What the task asks: Find the word "html" in the material below and gather every line that contains it.

------------------------

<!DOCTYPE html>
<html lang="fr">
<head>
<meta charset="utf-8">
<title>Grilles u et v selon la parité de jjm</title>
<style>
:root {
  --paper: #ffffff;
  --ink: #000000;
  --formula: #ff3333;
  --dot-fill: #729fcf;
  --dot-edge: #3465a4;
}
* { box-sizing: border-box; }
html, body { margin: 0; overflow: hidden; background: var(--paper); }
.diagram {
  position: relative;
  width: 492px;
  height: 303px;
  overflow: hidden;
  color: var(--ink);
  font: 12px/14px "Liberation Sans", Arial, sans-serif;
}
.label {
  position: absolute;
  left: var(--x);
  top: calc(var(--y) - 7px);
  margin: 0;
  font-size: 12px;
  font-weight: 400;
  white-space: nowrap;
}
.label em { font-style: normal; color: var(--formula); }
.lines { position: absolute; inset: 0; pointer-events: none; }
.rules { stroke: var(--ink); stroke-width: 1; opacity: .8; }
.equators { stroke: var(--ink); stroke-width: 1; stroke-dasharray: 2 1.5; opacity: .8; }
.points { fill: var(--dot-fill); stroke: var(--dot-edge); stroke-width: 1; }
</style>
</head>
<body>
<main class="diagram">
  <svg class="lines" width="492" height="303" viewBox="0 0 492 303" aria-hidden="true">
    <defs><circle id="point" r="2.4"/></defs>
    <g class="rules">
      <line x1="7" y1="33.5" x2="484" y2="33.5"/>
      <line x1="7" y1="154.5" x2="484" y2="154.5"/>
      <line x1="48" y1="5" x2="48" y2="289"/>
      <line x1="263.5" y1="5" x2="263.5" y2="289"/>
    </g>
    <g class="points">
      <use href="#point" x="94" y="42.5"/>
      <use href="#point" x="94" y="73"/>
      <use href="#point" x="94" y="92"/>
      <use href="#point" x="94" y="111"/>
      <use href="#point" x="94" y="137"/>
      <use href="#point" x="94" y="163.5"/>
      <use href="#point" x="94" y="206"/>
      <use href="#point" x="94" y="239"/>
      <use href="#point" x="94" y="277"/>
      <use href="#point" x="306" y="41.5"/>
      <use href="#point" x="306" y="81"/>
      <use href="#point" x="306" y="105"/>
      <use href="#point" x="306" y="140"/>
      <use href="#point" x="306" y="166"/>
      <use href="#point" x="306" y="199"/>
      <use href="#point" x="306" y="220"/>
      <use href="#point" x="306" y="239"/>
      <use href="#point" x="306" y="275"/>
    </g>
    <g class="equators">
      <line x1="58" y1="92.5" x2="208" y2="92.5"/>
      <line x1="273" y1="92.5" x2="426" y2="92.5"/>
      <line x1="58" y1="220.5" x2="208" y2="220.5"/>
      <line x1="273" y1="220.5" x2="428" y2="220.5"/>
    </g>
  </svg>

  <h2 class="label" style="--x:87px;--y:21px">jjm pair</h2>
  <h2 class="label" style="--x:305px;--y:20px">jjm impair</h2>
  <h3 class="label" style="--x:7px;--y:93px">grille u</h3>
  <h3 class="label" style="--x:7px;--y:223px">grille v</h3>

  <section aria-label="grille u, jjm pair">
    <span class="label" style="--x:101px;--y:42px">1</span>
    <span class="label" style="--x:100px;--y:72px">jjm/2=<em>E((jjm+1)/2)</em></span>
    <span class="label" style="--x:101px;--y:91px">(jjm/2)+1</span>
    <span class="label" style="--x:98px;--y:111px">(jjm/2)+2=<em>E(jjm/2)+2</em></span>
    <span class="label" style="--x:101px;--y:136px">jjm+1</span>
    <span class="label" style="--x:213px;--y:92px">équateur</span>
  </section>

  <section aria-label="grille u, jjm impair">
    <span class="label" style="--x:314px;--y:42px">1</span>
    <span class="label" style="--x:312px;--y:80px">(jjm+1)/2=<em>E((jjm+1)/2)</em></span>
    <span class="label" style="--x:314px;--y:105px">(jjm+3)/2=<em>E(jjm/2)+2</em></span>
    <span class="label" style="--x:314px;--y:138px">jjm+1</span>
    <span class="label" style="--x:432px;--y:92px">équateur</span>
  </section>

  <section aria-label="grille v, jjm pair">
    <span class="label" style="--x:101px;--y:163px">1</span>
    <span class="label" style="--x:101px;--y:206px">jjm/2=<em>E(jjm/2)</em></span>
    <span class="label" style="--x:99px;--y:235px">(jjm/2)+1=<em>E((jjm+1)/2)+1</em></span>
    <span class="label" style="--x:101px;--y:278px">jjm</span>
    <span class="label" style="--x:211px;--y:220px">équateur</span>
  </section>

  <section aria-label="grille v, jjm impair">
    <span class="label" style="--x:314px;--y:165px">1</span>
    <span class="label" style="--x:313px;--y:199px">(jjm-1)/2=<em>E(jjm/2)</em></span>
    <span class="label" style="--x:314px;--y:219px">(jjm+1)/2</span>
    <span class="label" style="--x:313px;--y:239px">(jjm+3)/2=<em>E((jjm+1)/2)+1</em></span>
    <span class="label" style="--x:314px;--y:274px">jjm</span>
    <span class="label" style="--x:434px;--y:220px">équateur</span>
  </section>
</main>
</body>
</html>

------------------------

Result below:
<!DOCTYPE html>
<html lang="fr">
html, body { margin: 0; overflow: hidden; background: var(--paper); }
</html>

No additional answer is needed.